There are those who, as the old blues tune says, if they didn’t have bad luck, they wouldn’t have any luck at all. And then there are those who are lucky. I would have to put George Steinbrenner’s family in the latter category.
You remember George, the controversial owner of the New York Yankees who kicked the can in early July. Most of the stories about him after his departure reviewed and rehashed his life as a tycoon, owner and superjerk. But in death, as it turns out, he created one more tale of interest.
It’s a tale that’s tied to the so-called death tax, also known as the estate tax. If you don’t have a few million dollars, you don’t have to worry about it. The number of Americans affected by this particular levy is estimated to be 1 to 2 percent. Usually, the death tax is somewhere in the 40 to 50 percent zone, with an exemption of 1 or 2 million bucks. So if you died with an estate worth $10 mill, and the exemption was a million, the government would tax the remaining $9 million. If the rate that year was 50 percent, the feds would come a-calling with a tab for $4.5 million. (Can you imagine writing that check?)
That’s the norm in the death tax biz. But this year, for reasons involving compromises and favors and backroom deals from a few years back when Congress was messing with this particular tax, the rate for the estate tax is nothing. Zero. Last year, it was 45 percent. Next year, it will be back with a vengeance at a whopping 55 percent. But this year, nada, zilch and zippo. Congress created a magic year for rich folk to croak, and this just happens to be it.
So Steinbrenner expires in July. His kids, predictably sad and choked up in front of the press, had to be high-fiving themselves behind closed doors until their palms were bloody slabs of hamburger. Because Papa left behind an estate worth a billion dollars. If he’d died last year, the family would have owed Uncle Sam about $450 million. If Big George had hung on until next year, the Steinbrenners would have owed about $550 mill. But Daddy, showing a superb sense of timing, checked out in the magic year of 2010, and in so doing made it possible for his family to not owe one stinking penny. Saving them about a half a billion. Gee. Life’s a bitch.

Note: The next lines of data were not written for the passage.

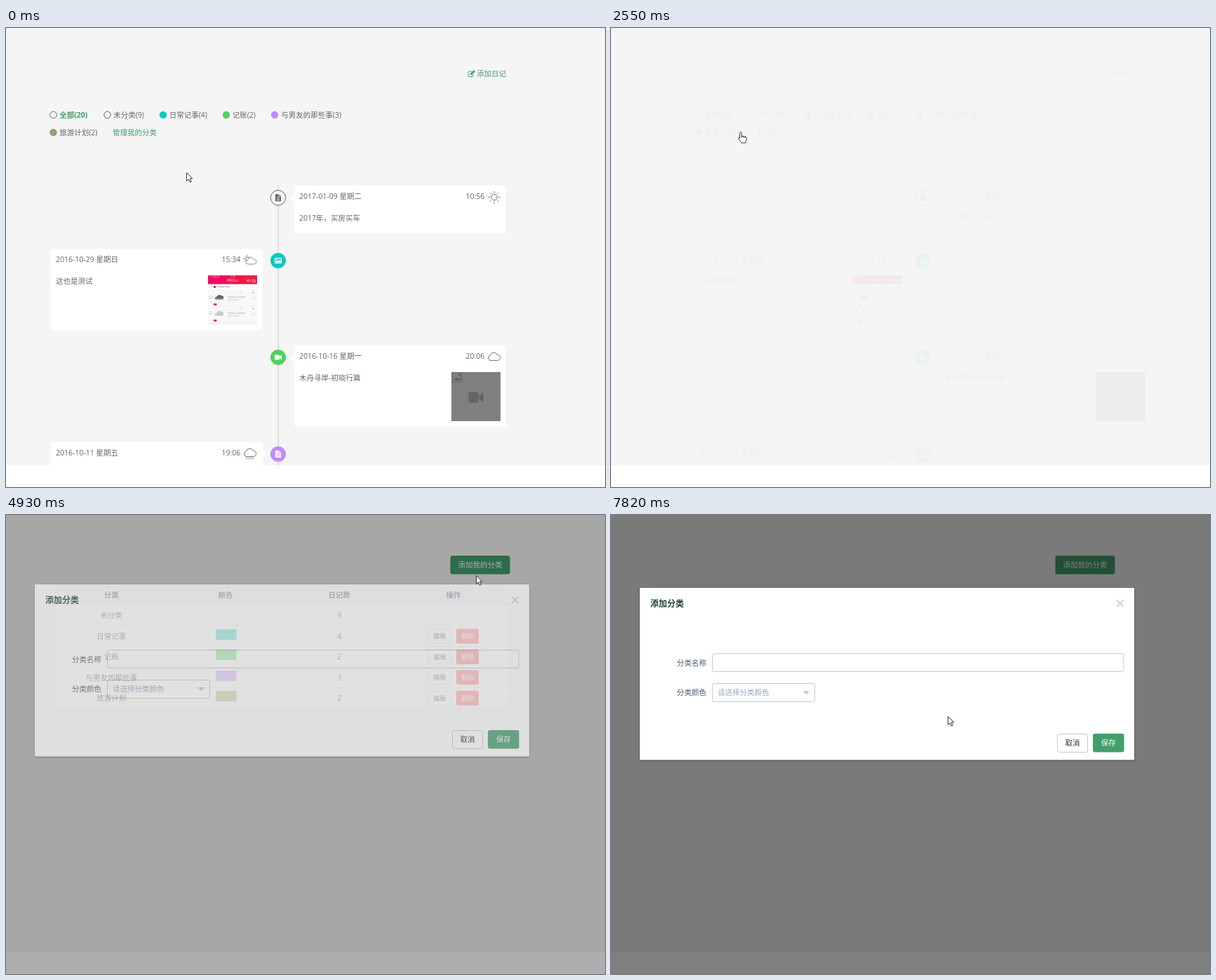
These frames come from a looping animation (854 px wide and 655 px high, 7990 ms). An HTML page:

```html
<!DOCTYPE html>
<html lang="zh-CN">
<head>
<meta charset="utf-8">
<title>日记分类</title>
<style>
html, body { margin: 0; width: 100%; height: 100%; overflow: hidden; background: #fff; }
svg { display: block; width: 854px; height: 655px; }
text { font-family: "Open Sans", "Noto Sans CJK SC", "Noto Sans CJK", sans-serif; white-space: pre; }
#dialog { filter: drop-shadow(0 1px 1.5px rgba(0,0,0,.35)); }
</style>
</head>
<body>
<svg id="stage" viewBox="0 0 854 655" xmlns="http://www.w3.org/2000/svg"></svg>
<script>
const LOOP = 7990, STEP = 170;
const GREEN = '#429e6b', INK = '#666', LINE = '#dfe6ec';
const TEAL = '#0bc9c0', LIME = '#4fd459', VIOLET = '#c28afc';

// Markup helpers; text is placed by its vertical centre
const text = (x, cy, s, fill = INK, o = {}) =>
  `<text x="${x}" y="${cy + (o.size || 10.5) * .37}" font-size="${o.size || 10.5}" fill="${fill}"` +
  ` font-weight="${o.bold ? 700 : 400}" text-anchor="${o.mid ? 'middle' : 'start'}"${o.id ? ` id="${o.id}"` : ''}>${s}</text>`;
const rect = (x, y, w, h, fill, extra = '') =>
  `<rect x="${x}" y="${y}" width="${w}" height="${h}" fill="${fill}" ${extra}/>`;
const circle = (x, y, r, fill, stroke = 'none') =>
  `<circle cx="${x}" cy="${y}" r="${r}" fill="${fill}" stroke="${stroke}"/>`;
const path = (d, fill = 'none', stroke = 'none', w = 1) =>
  `<path d="${d}" fill="${fill}" stroke="${stroke}" stroke-width="${w}"/>`;
const at = (x, y, body) => `<g transform="translate(${x} ${y})">${body}</g>`;

// Icons, centred on the origin
const cloudPath = 'M-5 5.5a3.7 3.7 0 0 1-.6-7.3a5 5 0 0 1 9.4-1.3a4.3 4.3 0 0 1 1 8.6z';
const cloud = path(cloudPath, '#fff', INK, .9);
const rays = (from, to, list) => list.map(i => {
  const c = Math.cos(i * Math.PI / 4), s = Math.sin(i * Math.PI / 4);
  return `M${c * from} ${s * from}L${c * to} ${s * to}`;
}).join('');
const weather = {
  sun: circle(0, 0, 4.3, 'none', INK) + path(rays(6.3, 8.6, [0, 1, 2, 3, 4, 5, 6, 7]), 'none', INK),
  partly: at(-4, -2, circle(0, 0, 2.6, 'none', INK) + path(rays(4, 5.6, [3, 4, 5, 6, 7]), 'none', INK, .9)) +
    `<g transform="translate(1.5 .8) scale(.85)">${cloud}</g>`,
  cloud: at(0, -.5, cloud),
  rain: at(0, -1.5, cloud) + path('M-4 5l-1.5 3M-1 5l-1.5 3M2 5l-1.5 3M5 5l-1.5 3', 'none', INK, .9),
};
const docIcon = (fill, rule) =>
  path('M-4-5H1.5L4-2.3V5H-4z', fill) + path('M-2-.5H2M-2 1.4H2M-2 3.2H2M1.3-4.6V-2.1H3.8', 'none', rule, .8);
const photoIcon = rect(-5, -4, 10, 8, '#fff', 'rx="1"') + rect(-3.9, -2.9, 7.8, 5.8, TEAL) +
  circle(-2, -1.2, 1, '#fff') + path('M-3.5 2.5V1.5L-1.7 0-.6 1 1.8-1.4 3.5.5V2.5z', '#fff');
const videoIcon = fill => rect(-5, -3.6, 6.8, 7.2, fill, 'rx="1.3"') + path('M2-.9L5-3.4V3.4L2 .9z', fill);
const editIcon = path('M7 6v2a1.5 1.5 0 0 1-1.5 1.5h-4A1.5 1.5 0 0 1 0 8V3.6A1.5 1.5 0 0 1 1.5 2H5', 'none', GREEN) +
  path('M3 7V5L8 0l2 2-5 5z', GREEN);

function shopThumb() {
  const item = (y, tone) => circle(4, y, 2.1, '#fff', '#ccc') +
    path(`M9.5 ${y + 3}q0-3 2-3l4-3.6 2.6 1 4 1.4v4.2q-6 1.6-12.6 0z`, tone) +
    path(`M9.5 ${y + 2.8}h12.7`, 'none', '#ccc', .8) +
    text(29, y - 6, '−', '#777', { size: 5 }) + text(46, y - 6, '1', '#777', { size: 4 }) + text(63, y - 6, '+', '#777', { size: 5 }) +
    text(28, y, '轻便跑步运动鞋男款', '#aaa', { size: 2.8 }) + text(28, y + 3.5, '颜色尺码默认', '#bbb', { size: 2.8 }) +
    text(63, y + 2, '¥9', '#bbb', { size: 3 }) + rect(8, y + 9, 4.5, 3, '#e2344b', 'rx="1"');
  return rect(0, 0, 70, 70, '#f8f8f8') + rect(0, 0, 70, 12.5, 'url(#shop)') +
    text(1, 2.2, '•••• 中国 4G', '#ffd5df', { size: 2.8 }) + text(35, 2.2, '15:33', '#ffd5df', { size: 2.8, mid: 1 }) +
    text(35, 8, '购物车(2)', '#ffdfe3', { size: 4, mid: 1 }) + text(55, 8, '编辑', '#ffdfe3', { size: 3 }) +
    rect(63.5, 6.3, 3.5, 3, 'none', 'stroke="#ffdfe3" stroke-width=".7"') +
    rect(0, 13, 70, 7, '#fff') + circle(4, 16.5, 1.6, '#fff', '#ddd') + rect(8, 15, 3, 3, '#a44') +
    text(12.5, 16.5, '运动用品专卖店 ›', '#666', { size: 2.7 }) +
    item(31, '#666') + rect(0, 43.5, 70, .6, '#eee') + item(54, '#c9c9c9') + rect(0, 67, 70, 3, '#f3f3f3');
}

function card(left, y, h, date, time, sky, body) {
  const x = left ? 63 : 411, edge = left ? 366 : 411, tip = left ? 371 : 406;
  return rect(x, y, left ? 303 : 302, h, '#fff', 'rx="3"') +
    path(`M${edge} ${y + 11}L${tip} ${y + 17}L${edge} ${y + 23}z`, '#fff') +
    text(x + (left ? 8 : 7), y + 15.5, date) + text(x + 244.4, y + 15.5, time) +
    at(x + 285, y + 16.5, weather[sky]) + text(x + (left ? 8 : 7), y + 45.7, body);
}

function diary() {
  const legend = [[67.5, 124, '#f5f5f5'], [144.5, 124, '#f5f5f5'], [224, 124, TEAL],
    [314, 124, LIME], [383, 124, VIOLET], [67.5, 149, '#8fa573']];
  const names = ['全部(20)', '未分类(9)', '日常记事(4)', '记账(2)', '与男友的那些事(3)', '旅游计划(2)'];
  const grey = at(635, 491, rect(0, 0, 70, 70, '#808080') +
    rect(1.5, 1.5, 13, 13, 'none', 'stroke="#686868"') + path('M3 12l4-5 3 3 3-2v4zM9 3h4v4z', '#5f5f5f') +
    `<g transform="translate(35 36) scale(2.15)">${videoIcon('#656565')}</g>`);
  return at(659, 60, editIcon) + text(671, 65.3, '添加日记', GREEN) +
    legend.map(([x, y, c], i) => (i < 2 ? circle(x, y, 4.8, c, INK) : circle(x, y, 5.2, c)) +
      text(x + (i === 4 ? 9.3 : 8.7), y + .2, names[i], i ? INK : GREEN, { bold: !i })).join('') +
    text(152, 149.2, '管理我的分类', GREEN) +
    rect(387.5, 225, 1, 399, '#c4c4c4') +
    card(0, 225, 68, '2017-01-09 星期二', '10:56', 'sun', '2017年，买房买车') +
    card(1, 315, 116, '2016-10-29 星期日', '15:34', 'partly', '这也是测试') + at(288, 353, shopThumb()) +
    card(0, 453, 116, '2016-10-16 星期一', '20:06', 'cloud', '木舟寻岸-初晓行篇') + grey +
    card(1, 591, 60, '2016-10-11 星期五', '19:06', 'rain', '') +
    at(388, 242.3, circle(0, 0, 10.7, '#f5f5f5', INK) + docIcon(INK, '#f5f5f5')) +
    at(388, 332, circle(0, 0, 11, TEAL) + photoIcon) +
    at(388, 470, circle(0, 0, 11, LIME) + videoIcon('#fff')) +
    at(388, 608, circle(0, 0, 11, VIOLET) + docIcon('#fff', VIOLET));
}

function table() {
  const rows = [['未分类', 9], ['日常记事', 4, TEAL], ['记账', 2, LIME], ['与男友的那些事', 3, VIOLET], ['旅游计划', 2, '#96b855']];
  const cols = [150.3, 313, 475.3, 638], dark = '#1f2d3d', pitch = 29.45;
  let out = rect(633.5, 58, 85, 26.5, GREEN, 'rx="3" id="add"') + text(676, 71.3, '添加我的分类', '#fff', { mid: 1 }) +
    rect(68, 99, 651, 177, '#fff') + rect(68, 99, 651, 29.5, '#eef1f6') +
    rect(68, 128.5, 651, pitch, '#eef6f2', 'id="hover"');
  ['分类', '颜色', '日记数', '操作'].forEach((s, i) => out += text(cols[i], 114.3, s, dark, { mid: 1, bold: 1 }));
  rows.forEach(([name, n, color], i) => {
    const top = 128.5 + i * pitch, cy = top + 14.8;
    out += rect(68, Math.round(top - .5), 651, 1, LINE) +
      text(cols[0], cy, name, dark, { mid: 1 }) + text(cols[2], cy, n, dark, { mid: 1 });
    if (color) out += rect(299, Math.round(top + 5), 29.5, 15, color) +
      rect(602.5, cy - 9.8, 31.5, 20, '#fff', 'rx="2.5" stroke="#c4cfdb"') + text(618.3, cy + .2, '编辑', dark, { mid: 1, size: 9 }) +
      rect(642, cy - 10.3, 32, 21, '#ff4d51', 'rx="2.5"') + text(658, cy + .2, '删除', '#fff', { mid: 1, size: 9 });
  });
  return out + rect(68.5, 99.5, 650, 176, 'none', `stroke="${LINE}"`);
}

function dialog() {
  const border = 'rx="2.5" stroke="#bfcbd9"';
  return rect(41, 104, 705, 245.5, '#fff', 'rx="1.5"') +
    text(56, 126.3, '添加分类', '#1f4136', { bold: 1, size: 12 }) +
    path('M721 121.2l10 10m0-10l-10 10', 'none', '#b9c7d6', 1.5) +
    text(94, 211, '分类名称', '#48576a') + text(94, 253.5, '分类颜色', '#48576a') +
    rect(144.5, 197.8, 586.5, 25.7, '#fff', border + ' id="input"') +
    rect(144.5, 240.5, 146, 26, '#fff', border) + text(152, 253.5, '请选择分类颜色', '#97a8be') +
    path('M273.5 251h9.5l-4.7 5.3z', '#bfcbd9') +
    rect(636.5, 312.5, 43, 26, '#fff', border + ' id="cancel"') + text(658, 325.5, '取消', '#1f2d3d', { mid: 1, id: 'cancelText' }) +
    rect(687, 312, 44.5, 26.5, GREEN, 'rx="3"') + text(709.3, 325.5, '保存', '#fff', { mid: 1 });
}

const pointers = {
  arrow: path('M.5.5V12.3L3.2 9.8L5.3 14.2L7.2 13.3L5.2 9H8.9z', '#fff', '#222', .9),
  hand: path('M3.8.5C4.8.5 5.2 1.1 5.2 2V6L10 7C11.5 7.3 12.3 8 12.3 9.5C12.3 11.5 11 12.8 11 16H5C4.5 13.5 1 11.5.5 9' +
    'C.6 7.8 1.8 7.9 2.6 9.2V2C2.6 1.1 2.9.5 3.8.5zM5.2 6v2.5M7.6 6.6v2M9.9 7.1v2', '#fff', '#222', .9),
  beam: path('M-2.5-6.5H-.8L0-6L.8-6.5H2.5M0-6V6M-2.5 6.5H-.8L0 6L.8 6.5H2.5', 'none', '#333'),
};

// ms, x, y, pointer shape from here on
const track = [
  [340, 257, 206, 'arrow'], [510, 243, 192, 'arrow'], [850, 204, 155, 'arrow'], [1020, 190, 141, 'hand'],
  [1190, 184.5, 145.5, 'hand'], [1530, 180, 148.5, 'hand'], [2720, 181, 148, 'arrow'], [3060, 189, 144, 'arrow'],
  [3400, 189, 144, 'arrow'], [3570, 232, 137, 'arrow'], [3910, 500, 96, 'arrow'], [4080, 622, 80, 'arrow'],
  [4250, 674, 73, 'arrow'], [4760, 674, 73, 'arrow'], [4930, 670, 86, 'arrow'], [5440, 592, 184, 'arrow'],
  [5610, 561, 204, 'beam'], [5780, 540, 214, 'beam'], [5950, 525, 240, 'arrow'], [6120, 536, 262, 'arrow'],
  [6290, 565, 281, 'arrow'], [6630, 617, 298, 'arrow'], [6800, 642, 317, 'hand'], [6970, 652, 322, 'hand'],
  [7140, 640, 319, 'hand'], [7310, 612, 313, 'arrow'], [7650, 508, 291, 'arrow'], [7820, 480, 287, 'arrow'],
];

const $ = id => document.getElementById(id);
$('stage').innerHTML =
  '<defs><linearGradient id="shop"><stop stop-color="#f5056e"/><stop offset="1" stop-color="#ea2038"/></linearGradient>' +
  '<clipPath id="view"><rect width="854" height="624"/></clipPath></defs>' +
  rect(0, 0, 854, 655, '#fff') + rect(0, 0, 854, 624, '#f5f5f5') +
  `<g clip-path="url(#view)"><g id="diary">${diary()}</g><g id="table">${table()}</g></g>` +
  rect(0, 0, 854, 655, '#000', 'id="shade"') + `<g id="dialog">${dialog()}</g>` +
  Object.keys(pointers).map(k => `<g id="${k}">${pointers[k]}</g>`).join('');

const set = (id, attrs) => { for (const k in attrs) $(id).setAttribute(k, attrs[k]); };
const place = (id, x, y, opacity) =>
  set(id, { transform: `translate(${x} ${y})`, opacity, visibility: opacity > 0 ? 'visible' : 'hidden' });
const within = (t, a, b) => t >= a && t < b;

// cubic-bezier(.25, .1, .25, 1) over 590 ms
function ease(t, start) {
  const x = (t - start) / 590;
  if (x <= 0) return 0;
  if (x >= 1) return 1;
  let lo = 0, hi = 1;
  for (let i = 0; i < 20; i++) {
    const u = (lo + hi) / 2, v = 1 - u;
    if (.75 * u * v + u * u * u < x) lo = u; else hi = u;
  }
  return .3 * lo * (1 - lo) ** 2 + 3 * lo * lo * (1 - lo) + lo ** 3;
}

function pointerAt(t) {
  const i = track.findIndex(k => k[0] > t);
  if (i === 0) return track[0].slice(1);
  if (i < 0) return track[track.length - 1].slice(1);
  const a = track[i - 1], b = track[i], p = (t - a[0]) / (b[0] - a[0]);
  return [a[1] + (b[1] - a[1]) * p, a[2] + (b[2] - a[2]) * p, a[3]];
}

function draw(ms) {
  const t = Math.floor((ms % LOOP) / STEP) * STEP;
  const leave = ease(t, 2125), enter = ease(t, 2963), open = ease(t, 4713);
  place('diary', Math.round(60 * leave), 0, 1 - leave);
  place('table', Math.round(60 * (1 - enter)), 0, enter);
  place('dialog', 0, Math.round(-15 * (1 - open)), open);
  set('shade', { opacity: .5 * open });

  set('hover', { opacity: within(t, 3060, 3740) ? 1 : 0 });
  set('add', { fill: within(t, 4080, 4930) ? '#67b189' : GREEN });
  set('input', { stroke: within(t, 5780, 5950) ? '#8391a5' : within(t, 5610, 5780) ? '#b0bccb' : '#bfcbd9' });
  const onCancel = within(t, 6800, 7310);
  set('cancel', { stroke: onCancel ? GREEN : '#bfcbd9' });
  set('cancelText', { fill: onCancel ? GREEN : '#1f2d3d' });

  const [x, y, shape] = pointerAt(t);
  for (const k in pointers) place(k, Math.round(x), Math.round(y), k === shape ? 1 : 0);
}

function tick() {
  draw(performance.now());
  requestAnimationFrame(tick);
}
tick();
</script>
</body>
</html>
```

One wonders how many kids in wealthy families with a single, terminally ill parent have now begun to somehow forget to give the old man his daily fistful of crucially important pills. This December could be a very bad month for old, sick tycoons. They’d better be on the lookout for hostile pillows.